Defining the incubator's purpose and creating a mandate will focus the development of the proper "portfolio" of innovation projects that the incubator pursues. Without active management, an incubator's portfolio ends up consisting of highly incremental initiatives, with one or two big bets to show that grander purposes are in scope.
Disruptive innovations are uncertain, unpopular and difficult. In a portfolio heavily weighted toward incremental improvements, disruptive projects invariably lose out, even though they tend to create by far the most shareholder value.
The most critical staffing decision is the selection of the incubator's leader. While it is tempting to choose a senior leader, this can, in fact, prove counterproductive. Senior leaders, or even younger rising stars, often cannot dedicate themselves wholly to the incubator. The unit then becomes an "other" bucket for the leader, who does not have the time to focus on the incubator's core mission.

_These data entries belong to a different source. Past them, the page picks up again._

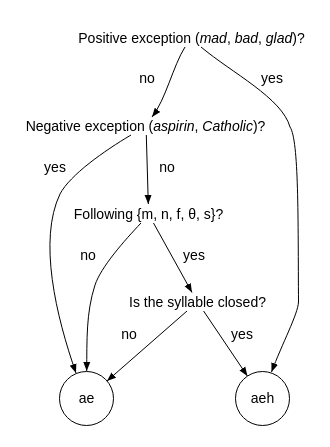
<!DOCTYPE html>
<html lang="en">
<head>
<meta charset="utf-8">
<title>Decision tree: ae or aeh</title>
<style>
:root { --ink: #000; --paper: #fff; }
* { box-sizing: border-box; }
body { margin: 0; background: var(--paper); }
.tree {
  position: relative;
  width: 330px;
  height: 447px;
  overflow: hidden;
  background: var(--paper);
  color: var(--ink);
  font: 14px/16px "Liberation Sans", Arial, sans-serif;
}
.question, .answer, .outcome {
  position: absolute;
  left: var(--x);
  top: var(--y);
  transform: translate(-50%, -50%);
  white-space: nowrap;
}
.connectors { position: absolute; inset: 0; }
.line, .ring { fill: none; stroke: var(--ink); stroke-width: 1; }
.arrowhead { fill: var(--ink); }
</style>
</head>
<body>
<main class="tree">
  <svg class="connectors" width="330" height="447" viewBox="0 0 330 447" aria-hidden="true">
    <defs>
      <marker id="arrow" markerUnits="userSpaceOnUse" markerWidth="10" markerHeight="8" refX="9" refY="4" orient="auto">
        <path class="arrowhead" d="M0 0.5L9 4L0 7.5Z"/>
      </marker>
    </defs>
    <g class="ring">
      <circle cx="86.5" cy="398.5" r="27"/>
      <circle cx="262.5" cy="398.5" r="27"/>
    </g>
    <!-- Each line leaves below its question and stops above the next label or at the ring -->
    <g class="line">
      <path marker-end="url(#arrow)" d="M185 47C173 66 166 99 152 117"/>
      <path marker-end="url(#arrow)" d="M201 47C232 73 282 98 290 127C299 140 298 220 298.5 302C298 314 282 344 271.5 372"/>
      <path marker-end="url(#arrow)" d="M131 135C104 151 70 175 60 194C38 240 56 316 76 373"/>
      <path marker-end="url(#arrow)" d="M146.3 135L148.3 204"/>
      <path marker-end="url(#arrow)" d="M141 223C124 241 101 267 95 285C86 313 87 340 86.7 371"/>
      <path marker-end="url(#arrow)" d="M153.5 223L192 292.5"/>
      <path marker-end="url(#arrow)" d="M187 311L107 381"/>
      <path marker-end="url(#arrow)" d="M203.6 311L247.4 376"/>
    </g>
  </svg>

  <div class="question" style="--x:191.5px;--y:38px">Positive exception (<i>mad</i>, <i>bad</i>, <i>glad</i>)?</div>
  <div class="question" style="--x:145.5px;--y:126px">Negative exception (<i>aspirin</i>, <i>Catholic</i>)?</div>
  <div class="question" style="--x:148.5px;--y:214px">Following {m, n, f, θ, s}?</div>
  <div class="question" style="--x:197.5px;--y:302px">Is the syllable closed?</div>
  <div class="outcome" style="--x:86.5px;--y:398px">ae</div>
  <div class="outcome" style="--x:262.5px;--y:398px">aeh</div>

  <span class="answer" style="--x:147px;--y:78px">no</span>
  <span class="answer" style="--x:272px;--y:78px">yes</span>
  <span class="answer" style="--x:55px;--y:167px">yes</span>
  <span class="answer" style="--x:167px;--y:167px">no</span>
  <span class="answer" style="--x:88px;--y:255px">no</span>
  <span class="answer" style="--x:194px;--y:255px">yes</span>
  <span class="answer" style="--x:129px;--y:334px">no</span>
  <span class="answer" style="--x:242px;--y:334px">yes</span>
</main>
</body>
</html>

Rather than seeking out people with résumés well suited to the company's main managerial positions, leaders should look for those who have encountered challenges similar to those they will find in the incubator. These experiences include the ability to manage unstructured situations, to test and learn rapidly, and to build external partnerships.
Senior executives also need to take responsibility for staffing a small full-time team to start the incubator. These people should volunteer for the job, as the right outlook is essential, and the types of employees whom the company's main business can easily spare are usually not the sort needed in a fast-moving, relatively unstructured environment. If management views a rotation in the incubator as excellent grooming for broader responsibilities (as it frequently is), then staff will be more willing to sign up. There should be a clear plan for how additional people will be brought on board as initiatives grow.
The seemingly mundane details of how concepts are created, shaped and evaluated frequently hold the keys to the success--or failure--of incubator efforts. Companies recognize the need for some sort of stage-gate process, yet simply copying the process from the core business creates vast problems.
Because the core business works in a world with greater certainties and bigger bets, its evaluation system tends to require buttoned-down business cases at an early stage. Managers must define a wide range of business plan elements for the project to proceed to the next stage, and there is little capability for piloting initiatives and looping back as new learnings emerge. Incubators--if they are reaching for disruptive innovation--work in a world with far less clarity. But they bring discipline to the idea-creating process; finding opportunities is not left to serendipity or management's passing notion.
In Pictures: Seven Ways to Rev Up Your Company's Growth
Adapted from a recent edition of Strategy & Innovation. For more information visit www.forbes.com/strategy&innovation.